The Explore for Thing 12 - Mobile devices have many recreational and lifestyle uses –Culinary inspiration, Interior design, Gardening and landscaping, and sporting events- have to agree Recipes (and cooking shows) are the big thing.
It is a bit of a balancing act between the educational and the purely time-wasters. Need an game app which enjoyably expands your mind. I kid myself that apps like 'Words with friends', 'Flow Free', 'Doodle Find', 'Whirly Words', and 'Mind Puzzle' all fit that bill (but not '4 Pictures 1 Word' at present, it is doing my head in) and are keeping the brain active.

It has already been shown that tablet devices can aid therapy patients.

So what is the best gamification of the Dewey Decimal Classification System?

I did find the "Shelved" app, it says - 'Are you a librarian at heart? Do you have what it takes to work in a library? This game is your test! The point of the game is simple: put the books in order--but any librarian will tell you that's not as simple as it sounds.'
I haven't spent my $1.29 to find out if I have the makings of a librarian.

Related apps included "Escape3D: Library" by, "Know the lingo : the app to help you navigate your library" and a whole load of word game.

Friday, 29 May 2015

Really - Thing 11

Thing 11 is Augmented reality. AR is the use of technology to overlay digital information on an image of something being viewed through a device.

I first encountered an AR app in 2012, with the National Trust's ' 'Lost! 100 lost buildings of Melbourne' the Trust's iPhone app. The interactive 3D app enables users to "ghost" - visually overlay buildings from the past onto the present, by augmenting the iPhone's existing camera function. A history, photos and stories of these often long-demolished buildings is also available. 

On the left is the Fire Brigade Tower at the rear of 447 Little Bourke Street, built in 1882, it was the 6-storey lookout tower of Melbourne's first fire station. 

Playing underwater with the AR screen at The Dock library in Melbourne

Then recently on a visit to the new gee-whiz Library at the Dock in Melbourne's Docklands we got to see and play with their interactive screens, including the underwater themed one in the kids section (though the little girl in the green gumboots was the best prepared), and the time-lapse of the development of Docklands (what they are calling the greening of the precinct, as it changes from industrial to shopping and residential).

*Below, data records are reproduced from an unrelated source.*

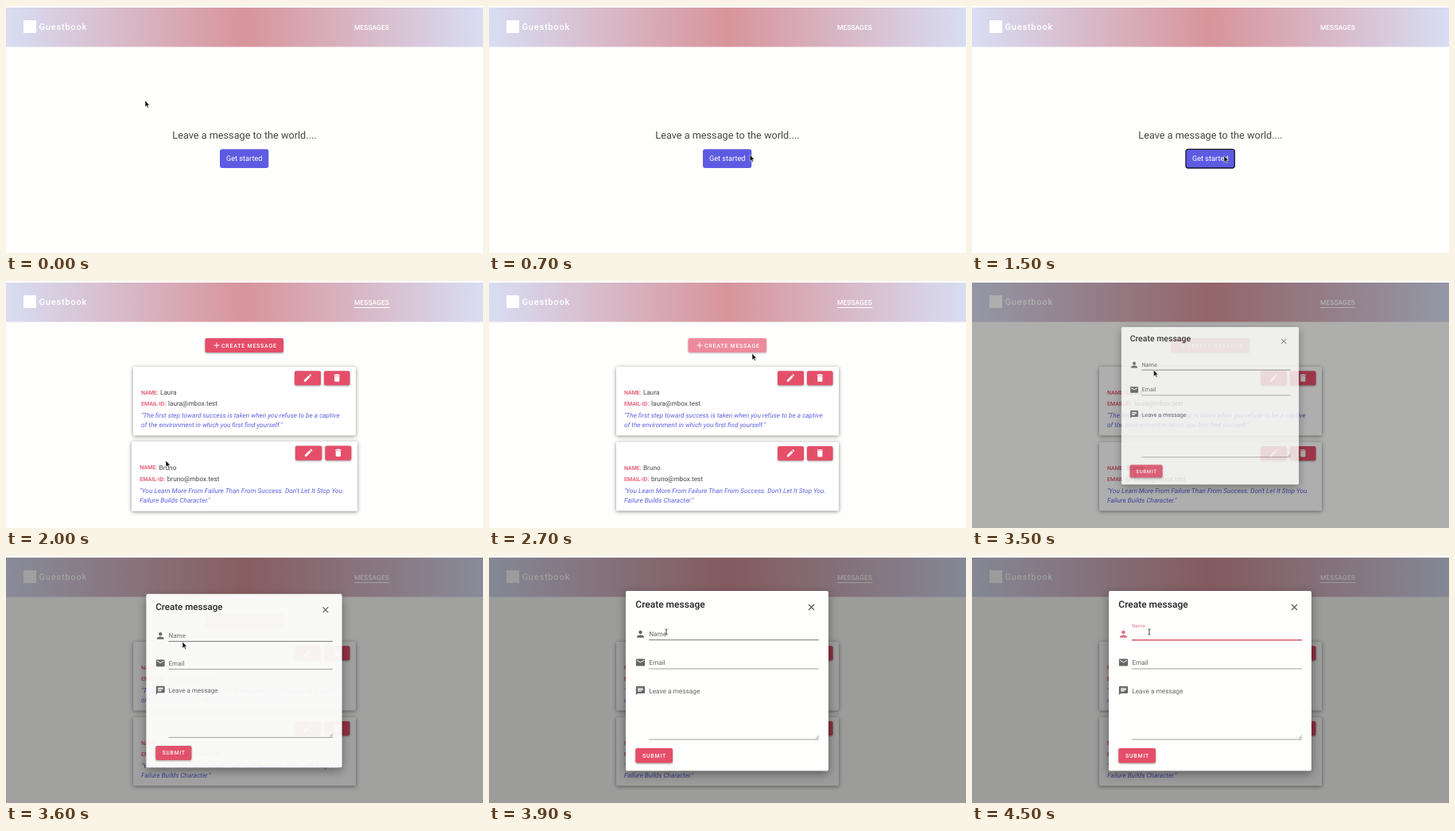
An HTML page for the animation above (5 s loop, 600 by 311 pixels).

```html
<!DOCTYPE html>
<html lang="en">
<head>
<meta charset="utf-8">
<title>Guestbook</title>
<style>
  html, body { margin: 0; width: 100%; height: 100%; overflow: hidden; background: #fefefd; }
  svg { display: block; font-family: Roboto, sans-serif; font-size: 8.2px; fill: #444; text-rendering: geometricPrecision; }
  .white { fill: #fff; }
  .medium { font-weight: 500; }
  .caps { font-weight: 500; font-size: 7px; letter-spacing: .77px; fill: #fff; }
  .key { font-weight: 500; font-size: 7px; fill: #e44c68; }
  .quote { font-style: italic; fill: #5f5ee0; }
  .red { fill: #e54e69; filter: drop-shadow(0 1px 1.2px rgba(0,0,0,.38)); }
  .card { fill: #fff; filter: drop-shadow(0 1px 2.6px rgba(0,0,0,.45)); }
  .sheet { fill: #fefefd; filter: drop-shadow(0 4px 6px rgba(0,0,0,.4)); }
  .field { font-size: 8.3px; fill: #666; }
  .line { stroke: #8a8a8a; stroke-width: .8; }
</style>
</head>
<body>
<svg id="stage" width="600" height="311" viewBox="0 0 600 311"></svg>
<script>
const paths = {
  add: 'M19 13h-6v6h-2v-6H5v-2h6V5h2v6h6v2z',
  edit: 'M3 17.25V21h3.75L17.81 9.94l-3.75-3.75L3 17.25zM20.71 7.04c.39-.39.39-1.02 0-1.41l-2.34-2.34c-.39-.39-1.02-.39-1.41 0l-1.83 1.83 3.75 3.75 1.83-1.83z',
  trash: 'M6 19c0 1.1.9 2 2 2h8c1.1 0 2-.9 2-2V7H6v12zM19 4h-3.5l-1-1h-5l-1 1H5v2h14V4z',
  person: 'M12 12c2.21 0 4-1.79 4-4s-1.79-4-4-4-4 1.79-4 4 1.79 4 4 4zm0 2c-2.67 0-8 1.34-8 4v2h16v-2c0-2.66-5.33-4-8-4z',
  mail: 'M20 4H4c-1.1 0-2 .9-2 2v12c0 1.1.9 2 2 2h16c1.1 0 2-.9 2-2V6c0-1.1-.9-2-2-2zm0 4l-8 5-8-5V6l8 5 8-5v2z',
  chat: 'M20 2H4c-1.1 0-2 .9-2 2v18l4-4h14c1.1 0 2-.9 2-2V4c0-1.1-.9-2-2-2zM6 9h12v2H6V9zm8 5H6v-2h8v2zm4-6H6V6h12v2z'
};

// Markup helpers; icons are placed by their centre.
const icon = (name, x, y, size, attrs = '') =>
  `<path d="${paths[name]}" transform="translate(${x - size / 2} ${y - size / 2}) scale(${size / 24})" ${attrs}/>`;
const text = (x, y, str, attrs = '') => `<text x="${x}" y="${y}" ${attrs}>${str}</text>`;
const rect = (x, y, w, h, r, attrs) => `<rect x="${x}" y="${y}" width="${w}" height="${h}" rx="${r}" ${attrs}/>`;
const line = (x1, x2, y, attrs = 'class="line"') => `<path d="M${x1} ${y}H${x2}" ${attrs}/>`;

const card = (id, y, name, mail, quote) => `<g id="${id}">
  ${rect(160, y, 280, 86.5, 1.5, 'class="card"')}
  ${rect(363, y + 5.3, 33, 18, 2, 'class="red"')}${icon('edit', 379.5, y + 14, 12.5, 'class="white"')}
  ${rect(400, y + 5.3, 32.5, 18, 2, 'class="red"')}${icon('trash', 416.3, y + 14, 12.5, 'class="white"')}
  ${text(170, y + 34.8, 'NAME:', 'class="key"')}${text(194, y + 35, name)}
  ${text(170, y + 49.2, 'EMAIL-ID:', 'class="key"')}${text(204, y + 49.4, mail)}
  ${quote.map((str, i) => text(170, y + 64 + 12 * i, str, 'class="quote"')).join('')}
</g>`;

stage.innerHTML = `
<defs><linearGradient id="sky">
  <stop stop-color="#d8ddf3"/><stop offset=".5" stop-color="#d8949b"/><stop offset="1" stop-color="#d8ddf3"/>
</linearGradient></defs>
${rect(0, 2, 600, 49.5, 0, 'fill="url(#sky)"')}
${rect(22, 18, 16, 16, 0, 'class="white"')}
${text(41.5, 30, 'Guestbook', 'class="white medium" font-size="11" letter-spacing=".8"')}
${text(438, 30, 'MESSAGES', 'class="white medium" font-size="8.5"')}

<g id="home" text-anchor="middle">
  ${text(300, 167.3, 'Leave a message to the world....', 'font-size="12.7"')}
  ${rect(269, 180.3, 61.3, 23.7, 3, 'id="start" fill="#5e5be3"')}
  ${text(299.7, 195.2, 'Get started', 'class="white" font-size="9.2"')}
</g>

<g id="messages">
  ${line(438, 482.5, 33.5, 'stroke="#fff"')}
  <g id="create">
    ${rect(250.5, 72, 98.5, 18, 2, 'class="red"')}
    ${icon('add', 265, 81, 12, 'class="white"')}
    ${text(271, 83.5, 'CREATE MESSAGE', 'class="caps"')}
  </g>
  ${card('card0', 108, 'Laura', 'laura@mbox.test', [
    '"The first step toward success is taken when you refuse to be a captive',
    'of the environment in which you first find yourself."'])}
  ${card('card1', 202.7, 'Bruno', 'bruno@mbox.test', [
    '"You Learn More From Failure Than From Success. Don\'t Let It Stop You.',
    'Failure Builds Character."'])}
</g>

<g id="modal">
  ${rect(0, 2, 600, 309, 0, 'id="shade" fill="#000"')}
  <g id="dialog">
    ${rect(172, 44, 255, 226.5, 2, 'class="sheet"')}
    ${text(184.3, 64.6, 'Create message', 'class="medium" font-size="12" fill="#222"')}
    <path d="M402 61l7 7m0-7l-7 7" stroke="#555" stroke-width="1.1"/>
    ${icon('person', 190.5, 98.3, 13.5, 'id="person"')}
    ${icon('mail', 190.5, 134, 13.5, 'fill="#666"')}
    ${icon('chat', 190.5, 169.5, 13.5, 'fill="#666"')}
    <text id="label">Name</text>
    ${text(201.2, 137, 'Email', 'class="field"')}
    ${text(201.2, 172.5, 'Leave a message', 'class="field"')}
    ${line(201, 415, 105.7, 'stroke="#777" stroke-width="1"')}
    <path id="ink" stroke="#e0607a" stroke-width="1.4"/>
    ${line(201, 415, 142)}
    ${line(201, 415, 231)}
    <path d="M411 230l4-4m-2 4l2-2" stroke="#777" stroke-width=".6"/>
    ${rect(184.3, 242, 46.7, 18.5, 2, 'class="red"')}
    ${text(193, 253.8, 'SUBMIT', 'class="caps"')}
  </g>
</g>

<path id="arrow" d="M0 0V8.2L1.9 6.4 3.2 9.2 4.5 8.6 3.2 5.9H5.6Z" fill="#111" stroke="#fff" stroke-width=".5"/>
<path id="beam" d="M-1.5-3.5Q0-3.5 0-2.5 0-3.5 1.5-3.5M0-2.5V2.5M-1.5 3.5Q0 3.5 0 2.5 0 3.5 1.5 3.5" fill="none" stroke="#333" stroke-width=".9"/>`;

// Pointer track: time, x, y
const track = [
  [0, 175, 119], [600, 331, 187], [1100, 317, 188.5], [1600, 317, 188.5], [2000, 201, 226],
  [2400, 424, 119], [2800, 300, 82], [3300, 285, 84], [3400, 252, 106], [3500, 228.5, 112],
  [3600, 222, 108], [3800, 223, 95.5], [5000, 223, 95.5]
];
const el = id => document.getElementById(id);
const set = (id, attrs) => { for (const k in attrs) el(id).setAttribute(k, attrs[k]); };
const show = (id, on) => set(id, { visibility: on ? 'visible' : 'hidden' });
const clamp = v => Math.max(0, Math.min(1, v));
const grow = (x, y, s) => `translate(${x} ${y}) scale(${s}) translate(${-x} ${-y})`;

function pointer(t) {
  const i = track.findIndex(p => p[0] > t);
  const [a, b] = [track[i - 1], track[i]];
  const k = (t - a[0]) / (b[0] - a[0]);
  return [a[1] + (b[1] - a[1]) * k, a[2] + (b[2] - a[2]) * k];
}

function draw(t) {
  show('home', t < 1600);
  show('messages', t >= 1600);
  set('start', { stroke: t >= 1300 ? '#15152a' : 'none', 'stroke-width': 1.3 });

  const hover = t < 1900 ? 0 : t < 2200 ? 1 : t < 2400 ? 0 : -1;
  [108, 202.7].forEach((y, i) =>
    set('card' + i, { transform: grow(300, y + 43, hover === i ? 1.014 : 1) }));
  set('create', { opacity: t >= 2700 ? .65 : 1 });

  // The dialog settles with a quadratic ease-out.
  const rest = clamp((3710 - t) / 326) ** 2;
  show('modal', t >= 3500);
  set('shade', { opacity: .39 - .17 * rest });
  set('dialog', { opacity: 1 - .45 * rest, transform: grow(299.5, 157, 1 - .3 * rest) });

  const focus = clamp((t - 4200) / 300);
  const float = 1 - (1 - focus) ** 2;
  set('label', {
    x: 201.2, y: 101 - 11 * float, 'font-size': 8.3 - 2.1 * float,
    fill: focus ? '#e27f90' : '#666'
  });
  set('person', { fill: focus ? '#d9738a' : '#666' });
  set('ink', { d: `M${308 - 107 * float} 105.7H${308 + 107 * float}` });

  const [x, y] = pointer(t);
  show('arrow', t < 3800);
  show('beam', t >= 3800);
  for (const id of ['arrow', 'beam']) set(id, { transform: `translate(${x} ${y})` });
}

const began = performance.now();
(function tick() {
  draw(Math.min(4500, Math.floor((performance.now() - began) % 5000 / 100) * 100));
  requestAnimationFrame(tick);
})();
</script>
</body>
</html>
```
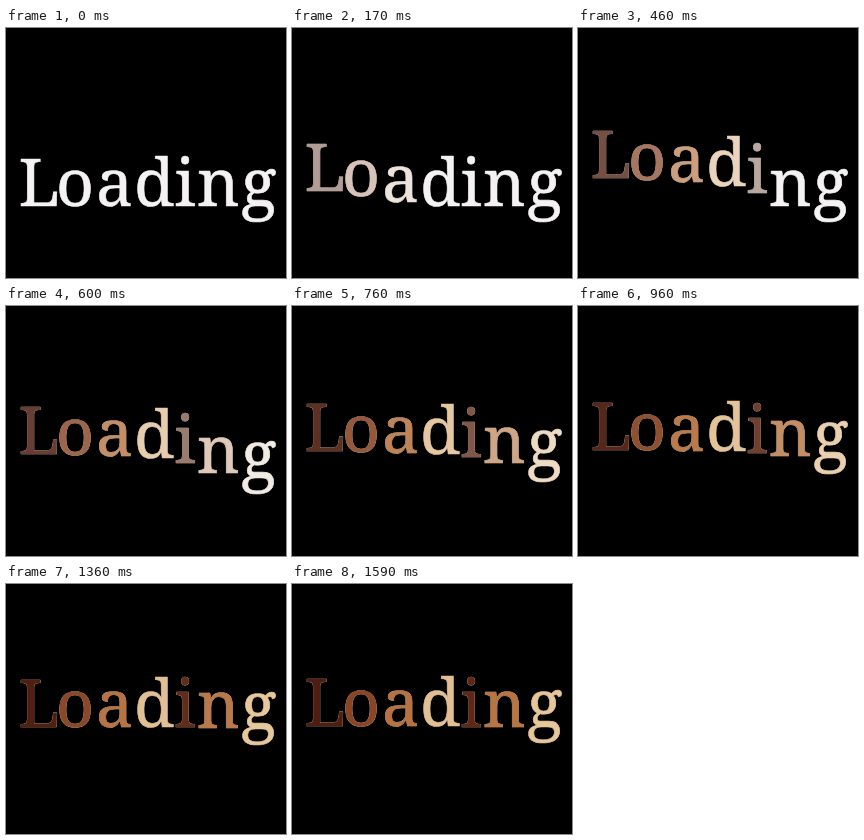
These frames come from a looping animation (280x250 px, 1660 ms). An HTML page with a canvas:

```html
<!DOCTYPE html>
<html lang="en">
<head>
<meta charset="utf-8">
<title>Loading</title>
<style>
  html, body { margin: 0; width: 100%; height: 100%; overflow: hidden; background: #000; }
  canvas { display: block; }
</style>
</head>
<body>
<canvas id="stage" width="280" height="250"></canvas>
<script>
const ctx = document.getElementById('stage').getContext('2d');
const LOOP = 1660, STEP = 33.125, LAST_STEP = 48;
const BASELINE = 178, RISE = 36, TAU = 320;
const WHITE = [244, 242, 242];
const CREAM = [232, 200, 160];

// x: pen position, start: moment the letter begins to rise
const letters = [
  { char: 'L', x: 12.5, start: 0, color: [78, 28, 15] },
  { char: 'o', x: 50, start: 65, color: [138, 68, 34] },
  { char: 'a', x: 90, start: 125, color: [184, 112, 62] },
  { char: 'd', x: 128, start: 195, color: [226, 190, 145] },
  { char: 'i', x: 168.5, start: 315, color: [92, 36, 18] },
  { char: 'n', x: 191, start: 475, color: [184, 112, 60] },
  { char: 'g', x: 235, start: 540, color: [230, 196, 150] }
];

const mix = (from, to, k) =>
  `rgb(${from.map((v, i) => Math.round(v + (to[i] - v) * k)).join(',')})`;

function drawLetter({ char, x, start, color }, time) {
  const progress = 1 - Math.exp(-Math.max(0, time - start) / TAU);
  const y = BASELINE - RISE * progress;
  ctx.strokeStyle = mix(WHITE, CREAM, progress);
  ctx.fillStyle = mix(WHITE, color, progress);
  ctx.strokeText(char, x, y);
  ctx.fillText(char, x, y);
}

function draw(now) {
  const step = Math.min(LAST_STEP, Math.floor((now % LOOP + 3) / STEP));
  ctx.fillStyle = '#000';
  ctx.fillRect(0, 0, 280, 250);
  ctx.font = '66px "Noto Serif", serif';
  ctx.lineWidth = 0.6;
  ctx.lineJoin = 'round';
  letters.forEach(letter => drawLetter(letter, step * STEP));
}

const origin = performance.now();
function tick() {
  draw(performance.now() - origin);
  requestAnimationFrame(tick);
}
tick();
</script>
</body>
</html>
```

And finally I came across this YouTube video at Weburbanist on augmented sandbox real-time 3D topographical landscaping.

Library related applications of AR, include a LibraryThing “overlay” for the mobile phone app Layar. It draws on LibraryThing Local to show you the closest bookshops and libraries. Then how about "Virtual bay-ends" using the Aurasma platform -Pointing a mobile device at a particular image overlays directional arrows to where that type of resource is located – giving users an initial idea of where to find what they are looking for.
Maybe similar to this?
 Among the Thinking Points, I liked the idea of utilising AR technology to "overlay local history film and audio clips into your local environment using an AR app".